TT will never know for whatever the weather Chat Moss and a welcome cuppa at the fisheries to start the day ensured that those who were not too busy being retired/on holiday in retirement etc. found that the journey through the tail end of the rush hour was worth making…especially as a couple of the Team managed to note a Swallow as soon as they arrived—a sighting soon be of rarity value as these birds retire to their wintering grounds in South Africa.

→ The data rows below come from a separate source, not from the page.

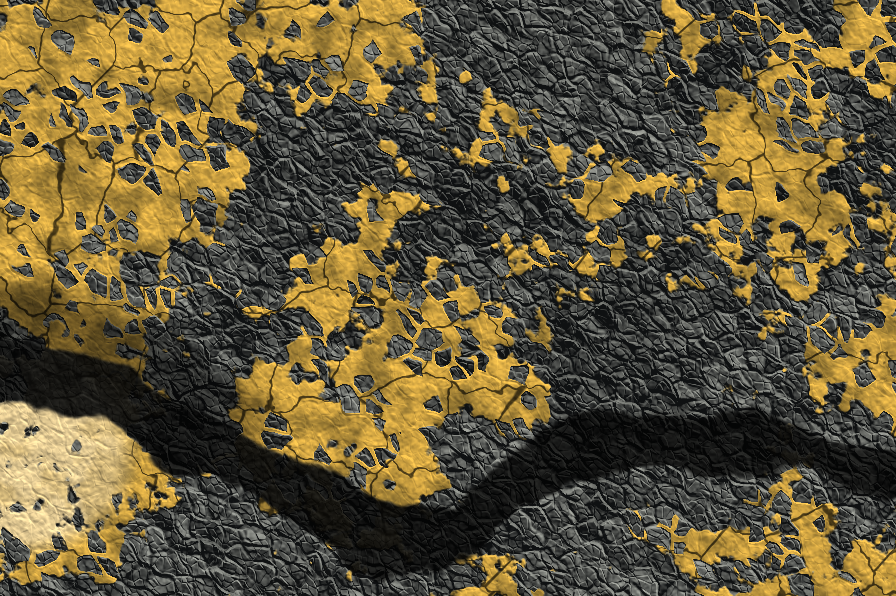
Write a Shadertoy shader that draws this texture.

```glsl
// Sunlit broken asphalt with flaking yellow paint and a shadowed crack
#define STONE_SCALE 30.0
#define GRIT_SCALE 78.0
#define RELIEF_STEP 0.0022
#define GREY_CONTRAST 0.19
#define PAINT_CONTRAST 0.13
#define HOLE_SHARE 0.42
#define SHADOW_TONE 0.27
#define TAR vec3(0.06, 0.066, 0.07)
#define GRANITE vec3(0.62, 0.63, 0.60)
#define YELLOW vec3(0.85, 0.67, 0.27)
#define OCHRE vec3(0.52, 0.42, 0.18)
#define CREAM vec3(0.91, 0.81, 0.59)

// Painted patches: centre xy, radii zw
const vec4 PATCHES[11] = vec4[11](
    vec4(0.12, 0.80, 0.32, 0.36), vec4(0.42, 0.97, 0.27, 0.13),
    vec4(0.63, 0.38, 0.24, 0.20), vec4(0.46, 0.48, 0.13, 0.06),
    vec4(1.37, 0.63, 0.17, 0.14), vec4(1.44, 0.40, 0.12, 0.15),
    vec4(1.25, 0.74, 0.07, 0.12), vec4(1.50, 0.95, 0.08, 0.09),
    vec4(1.28, -0.02, 0.50, 0.07), vec4(1.46, 0.06, 0.12, 0.07),
    vec4(0.02, 0.05, 0.15, 0.12));

float hash(vec2 p) {
    return fract(sin(dot(p, vec2(127.1, 311.7))) * 43758.5453);
}

float noise(vec2 p) {
    vec2 i = floor(p), f = fract(p);
    f = f * f * (3.0 - 2.0 * f);
    return mix(mix(hash(i), hash(i + vec2(1, 0)), f.x),
               mix(hash(i + vec2(0, 1)), hash(i + vec2(1, 1)), f.x), f.y);
}

float fbm(vec2 p) {
    float sum = 0.0, amp = 0.5;
    for (int i = 0; i < 4; i++) {
        sum += amp * noise(p);
        p = mat2(1.6, 1.2, -1.2, 1.6) * p + 7.3;
        amp *= 0.5;
    }
    return sum / 0.9375;
}

// Angular chips with tilted tops: height, distance to the gap, identity
vec3 chips(vec2 p) {
    vec2 cell = floor(p), nearest = vec2(0), offset = vec2(0);
    float d1 = 9.0, d2 = 9.0;
    for (int y = -1; y <= 1; y++)
    for (int x = -1; x <= 1; x++) {
        vec2 id = cell + vec2(x, y);
        vec2 r = p - id - vec2(hash(id), hash(id + 41.7));
        float d = length(r);
        if (d < d1) { d2 = d1; d1 = d; nearest = id; offset = r; }
        else d2 = min(d2, d);
    }
    float gap = d2 - d1;
    vec2 tilt = 2.0 * vec2(hash(nearest + 13.1), hash(nearest + 29.5)) - 1.0;
    float top = 0.3 + dot(tilt, offset);
    return vec3(top * smoothstep(0.0, 0.25, gap), gap, hash(nearest + 5.9));
}

float ellipse(vec2 p, vec2 centre, vec2 radii) {
    return (1.0 - length((p - centre) / radii)) * min(radii.x, radii.y);
}

float creamZone(vec2 p) {
    return ellipse(p, vec2(0.03, 0.24), vec2(0.19, 0.17));
}

// Paint cover before flaking, in canvas units
float paintField(vec2 p) {
    float field = -0.16;
    for (int i = 0; i < 11; i++)
        field = max(field, ellipse(p, PATCHES[i].xy, PATCHES[i].zw));
    float specks = ellipse(p, vec2(1.05, 0.82), vec2(0.55, 0.22));
    return min(max(field, min(specks, 0.0) - 0.075), 0.09);
}

// Height, paint cover, stone gap, stone tone
vec4 surface(vec2 p) {
    vec2 warped = p + 0.012 * (vec2(noise(p * 45.0), noise(p * 45.0 + 31.0)) - 0.5);
    warped = mat2(1.0, 0.2, 0.2, 1.0) * warped;
    vec3 stone = chips(warped * STONE_SCALE);
    vec3 grit = chips(warped * GRIT_SCALE + 17.0);
    float rough = fbm(p * 32.0);
    float fine = noise(p * 170.0);

    float hole = step(1.0 - HOLE_SHARE, stone.z) * smoothstep(0.10, 0.30, stone.y);
    float cream = creamZone(p);
    float cover = paintField(p) - 0.15 * hole;
    cover = max(cover, min(cream, 0.1) - 0.03 * hole);
    cover += 0.35 * (fbm(p * 9.0) - 0.5) + 0.24 * (rough - 0.5);
    float paint = smoothstep(-0.012, 0.012, cover);

    float bare = stone.x / STONE_SCALE + 0.9 * grit.x / GRIT_SCALE + 0.006 * fine;
    float coat = 0.25 * bare + 0.028 * rough + 0.003 * fine;
    float height = mix(bare, coat, paint) + 0.0025 * paint;
    float tone = 0.65 * stone.z + 0.35 * grit.z;
    return vec4(height, paint, min(stone.y, grit.y * 1.3), tone);
}

// Shade under the ledge (x) and on its steep left face (y)
vec2 ledgeShade(vec2 p) {
    float ledge = 0.43 - 0.27 * smoothstep(0.0, 0.75, p.x)
        + 0.15 * smoothstep(0.74, 0.95, p.x) - 0.07 * smoothstep(1.2, 1.5, p.x);
    ledge += 0.07 * (fbm(p * 11.0) - 0.5);
    float foot = ledge - 0.04 - 0.13 * fbm(p * 7.0 + 5.0);
    float under = smoothstep(-0.007, 0.007, ledge - p.y)
                * smoothstep(-0.007, 0.007, p.y - foot);
    float face = (1.0 - smoothstep(0.03, 0.08, abs(p.y - ledge - 0.04)))
               * (1.0 - smoothstep(0.38, 0.50, p.x));
    return vec2(under, face);
}

void mainImage(out vec4 fragColor, in vec2 fragCoord) {
    vec2 p = fragCoord / iResolution.y;
    vec2 sun = normalize(vec2(0.35, 0.95));
    vec4 here = surface(p);
    vec4 sunward = surface(p + sun * RELIEF_STEP);
    float slope = clamp((here.x - sunward.x) / RELIEF_STEP, -2.0, 2.5);
    vec2 shade = ledgeShade(p);

    // Bare stone, darker in gaps and hollows
    float hollow = smoothstep(0.52, 0.72, fbm(p * 6.0 + 3.0));
    float tone = 0.39 + GREY_CONTRAST * slope + 0.36 * (here.w - 0.5);
    tone -= 0.16 * (1.0 - smoothstep(0.0, 0.22, here.z)) + 0.14 * hollow;
    tone += 0.22 * (noise(p * 240.0) - 0.5);
    vec3 asphalt = mix(TAR, GRANITE, clamp(tone, 0.0, 1.3));

    // Paint with grime, relief and hairline cracks
    float grime = smoothstep(0.42, 0.72, fbm(p * 24.0 + 11.0));
    float cream = smoothstep(-0.02, 0.03, creamZone(p));
    vec3 coat = mix(YELLOW, OCHRE, 0.75 * grime);
    coat = mix(coat, CREAM, cream * (1.0 - 0.3 * grime));
    coat *= clamp(0.97 + PAINT_CONTRAST * slope + 0.14 * (noise(p * 200.0) - 0.5), 0.35, 1.2);
    float crack = chips(p * 8.0 + 0.5 * fbm(p * 20.0)).y;
    coat *= mix(0.35, 1.0, max(smoothstep(0.01, 0.04, crack), cream));

    vec3 color = mix(asphalt, coat, here.y * (1.0 - 0.85 * shade.x));
    color *= mix(1.0, SHADOW_TONE, shade.x) * mix(1.0, 0.55, shade.y * (1.0 - shade.x));
    fragColor = vec4(clamp(color, 0.0, 1.0), 1.0);
}
```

Cuppa and a brief catch-up on summertime activities then occupied the next twenty minutes or so….and would have with ease taken up the rest of the morn but the birds were somewhere out there in the Fog, and they siren-like drew us onto the misty waves of another Chat Moss wander. Pied Wagtail, Tufted Duck and Grey Heron were seen with relative ease whilst Chiffchaff, Robin and Goldfinch made themselves heard in the now slowly clearing air. A move out to check a couple of Horse Paddocks then led us onto a wave of titmice with Long-Tailed Tit dominant. Then across the now un-shrouded field Pied Wagtail and Starling were seen…yes things were looking up for our list keeper as more birds headed for him to scribe.

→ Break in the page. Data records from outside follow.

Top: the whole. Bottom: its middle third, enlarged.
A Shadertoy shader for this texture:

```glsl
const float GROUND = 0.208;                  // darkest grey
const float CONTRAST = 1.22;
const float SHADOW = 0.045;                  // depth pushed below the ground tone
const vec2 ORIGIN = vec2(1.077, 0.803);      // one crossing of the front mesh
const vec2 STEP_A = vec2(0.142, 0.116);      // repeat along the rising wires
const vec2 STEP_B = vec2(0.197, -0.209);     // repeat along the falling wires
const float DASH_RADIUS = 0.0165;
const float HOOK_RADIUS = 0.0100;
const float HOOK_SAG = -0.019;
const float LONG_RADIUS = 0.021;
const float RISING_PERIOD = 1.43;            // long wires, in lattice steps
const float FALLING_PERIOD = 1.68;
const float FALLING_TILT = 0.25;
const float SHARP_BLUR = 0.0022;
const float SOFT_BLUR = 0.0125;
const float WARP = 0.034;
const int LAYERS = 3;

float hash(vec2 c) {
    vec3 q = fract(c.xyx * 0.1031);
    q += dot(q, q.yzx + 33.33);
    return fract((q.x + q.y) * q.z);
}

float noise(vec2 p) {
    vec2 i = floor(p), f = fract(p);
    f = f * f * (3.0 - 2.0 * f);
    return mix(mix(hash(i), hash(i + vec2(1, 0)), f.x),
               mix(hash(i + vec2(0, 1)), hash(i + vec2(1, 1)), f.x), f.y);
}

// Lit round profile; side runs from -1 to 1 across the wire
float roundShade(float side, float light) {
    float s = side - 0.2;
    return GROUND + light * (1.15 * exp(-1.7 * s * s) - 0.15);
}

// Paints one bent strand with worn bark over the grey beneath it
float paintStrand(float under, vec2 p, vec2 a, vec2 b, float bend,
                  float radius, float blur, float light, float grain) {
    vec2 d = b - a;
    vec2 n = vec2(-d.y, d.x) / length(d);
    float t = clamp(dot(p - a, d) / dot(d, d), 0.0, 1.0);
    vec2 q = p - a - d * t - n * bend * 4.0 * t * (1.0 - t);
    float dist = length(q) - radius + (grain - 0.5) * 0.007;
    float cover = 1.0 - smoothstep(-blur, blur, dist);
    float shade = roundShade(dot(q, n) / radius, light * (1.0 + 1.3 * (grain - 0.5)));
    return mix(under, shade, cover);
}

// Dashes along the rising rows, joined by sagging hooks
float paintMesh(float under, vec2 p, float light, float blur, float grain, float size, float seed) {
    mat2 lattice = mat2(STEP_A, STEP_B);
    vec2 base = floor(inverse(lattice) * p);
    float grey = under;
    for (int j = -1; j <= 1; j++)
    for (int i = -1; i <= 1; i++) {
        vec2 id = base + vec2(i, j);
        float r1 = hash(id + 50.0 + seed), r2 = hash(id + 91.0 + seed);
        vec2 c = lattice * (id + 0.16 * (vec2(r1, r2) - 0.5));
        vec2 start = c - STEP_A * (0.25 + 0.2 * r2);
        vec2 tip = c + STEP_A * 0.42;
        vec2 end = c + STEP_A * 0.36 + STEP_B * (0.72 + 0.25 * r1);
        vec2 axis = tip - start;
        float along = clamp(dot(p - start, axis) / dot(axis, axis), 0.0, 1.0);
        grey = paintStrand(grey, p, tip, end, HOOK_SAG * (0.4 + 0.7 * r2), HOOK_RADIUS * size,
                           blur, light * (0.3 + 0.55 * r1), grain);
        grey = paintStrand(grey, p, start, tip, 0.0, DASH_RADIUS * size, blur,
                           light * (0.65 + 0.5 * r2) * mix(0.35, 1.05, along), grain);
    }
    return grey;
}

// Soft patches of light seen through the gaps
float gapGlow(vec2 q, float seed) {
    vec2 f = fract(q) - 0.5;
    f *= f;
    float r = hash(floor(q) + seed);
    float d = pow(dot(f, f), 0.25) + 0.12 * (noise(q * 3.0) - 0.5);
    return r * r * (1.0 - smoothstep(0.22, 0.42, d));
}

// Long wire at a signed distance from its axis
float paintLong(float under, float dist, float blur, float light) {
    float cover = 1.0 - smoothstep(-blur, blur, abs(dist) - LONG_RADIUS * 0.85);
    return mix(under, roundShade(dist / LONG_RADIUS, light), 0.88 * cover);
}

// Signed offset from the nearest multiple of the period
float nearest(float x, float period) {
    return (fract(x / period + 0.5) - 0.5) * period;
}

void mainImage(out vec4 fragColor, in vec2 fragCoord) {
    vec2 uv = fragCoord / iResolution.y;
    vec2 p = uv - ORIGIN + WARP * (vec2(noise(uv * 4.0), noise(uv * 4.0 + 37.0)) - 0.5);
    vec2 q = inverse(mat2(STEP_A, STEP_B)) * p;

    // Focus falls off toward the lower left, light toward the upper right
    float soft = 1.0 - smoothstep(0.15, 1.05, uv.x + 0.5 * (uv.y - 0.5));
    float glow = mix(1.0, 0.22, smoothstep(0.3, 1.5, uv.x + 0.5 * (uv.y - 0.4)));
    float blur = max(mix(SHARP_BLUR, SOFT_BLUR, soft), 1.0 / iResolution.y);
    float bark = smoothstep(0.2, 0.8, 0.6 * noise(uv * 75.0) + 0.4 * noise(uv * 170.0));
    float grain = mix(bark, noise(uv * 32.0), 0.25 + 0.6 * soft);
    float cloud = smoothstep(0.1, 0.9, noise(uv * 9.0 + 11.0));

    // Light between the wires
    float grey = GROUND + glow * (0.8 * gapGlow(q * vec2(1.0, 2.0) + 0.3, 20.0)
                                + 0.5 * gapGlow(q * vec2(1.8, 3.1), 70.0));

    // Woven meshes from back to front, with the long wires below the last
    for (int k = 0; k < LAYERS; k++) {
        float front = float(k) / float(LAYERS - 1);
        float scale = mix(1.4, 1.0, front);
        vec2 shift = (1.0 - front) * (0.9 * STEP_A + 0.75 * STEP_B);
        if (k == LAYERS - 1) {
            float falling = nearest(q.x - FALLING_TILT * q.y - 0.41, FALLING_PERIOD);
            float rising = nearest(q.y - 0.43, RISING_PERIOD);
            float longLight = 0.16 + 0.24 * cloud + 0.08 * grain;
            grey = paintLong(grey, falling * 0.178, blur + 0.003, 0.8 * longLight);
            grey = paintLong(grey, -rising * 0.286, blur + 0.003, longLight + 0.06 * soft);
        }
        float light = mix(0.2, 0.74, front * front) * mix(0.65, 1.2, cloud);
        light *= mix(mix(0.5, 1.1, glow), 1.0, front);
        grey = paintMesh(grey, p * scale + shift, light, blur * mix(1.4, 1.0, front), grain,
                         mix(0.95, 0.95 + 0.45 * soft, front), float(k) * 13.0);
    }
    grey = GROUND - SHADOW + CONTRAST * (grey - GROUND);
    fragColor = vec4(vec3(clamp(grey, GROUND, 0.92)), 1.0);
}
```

We then headed up Cutnook Lane to gain views of Croxden Peat which was notably looking a lot better with vegetation and pools slowly eradicating the years that this site had suffered from Peat extraction and as if to prove the worth of this re-colonisation by nature a Greenshank popped up for all to admire before its brief stopover was ended as it moves restlessly south for the winter. Teal, Mallard and Black-Headed Gull occupied the bunded pooled area, views of which proved quite difficult as the birches and willows have now started to provide cover for this oasis for wildfowl—nice for them but challenging viewing for us! A few splashes of colour then crept into our now brightening day as we noted the gold of yet to be harvested Barley, the citrine of a posing Yellowhammer and the red-black and white of a male Bullfinch (this latter bird forming part of a family party as they moved about the area). Then as we noted a Buzzard tucking into a prey item a decision had to be made—retreat back to lunch or pinch a little more time out of our day and push for a few minutes viewing Little Woolden Moss Nature reserve.
Lunch called to some and further leg stretching west called to the rest and twenty minutes later the reward for the former group was a leisurely lunch and for the latter a sentinel male Stonechat that would insist on giving all ‘top of small’ tree poses…a delight! Then more scanning of the wide open spaces of this beautiful reserve (one emerging with love from peat extraction by the efforts of Lancashire Wildlife Trust and its Volunteers) gave seven Ringed Plover as they refuelled on their own migratory move south.
Black Darter, Common Darter and Southern Hawker dragonflies added a little more interest to our day as did fleeting views of Comma and Red Admiral Butterflies, but now was the time for retreat which we did in the usual leisurely chatty way that comes with ease to the Team Tuesday family.
Progress I admit was not quite without its pauses for more bird life came to our attention resulting in the addition of Mute Swan and House Martin to our now healthy looking day-list before we arrived back at the fisheries car-park. (DS)
Bird List (CG)
- Canada Goose
- Tufted Duck
- Stock Dove
- Black-headed Gull
- Long-tailed tit
- Coot Moorhen
- Blue tit
- Pied Wagtail
- Meadow Pipet
- Carrion Crow
- Reed Bunting
- Ringed Plover
- Mute Swan
- House Martin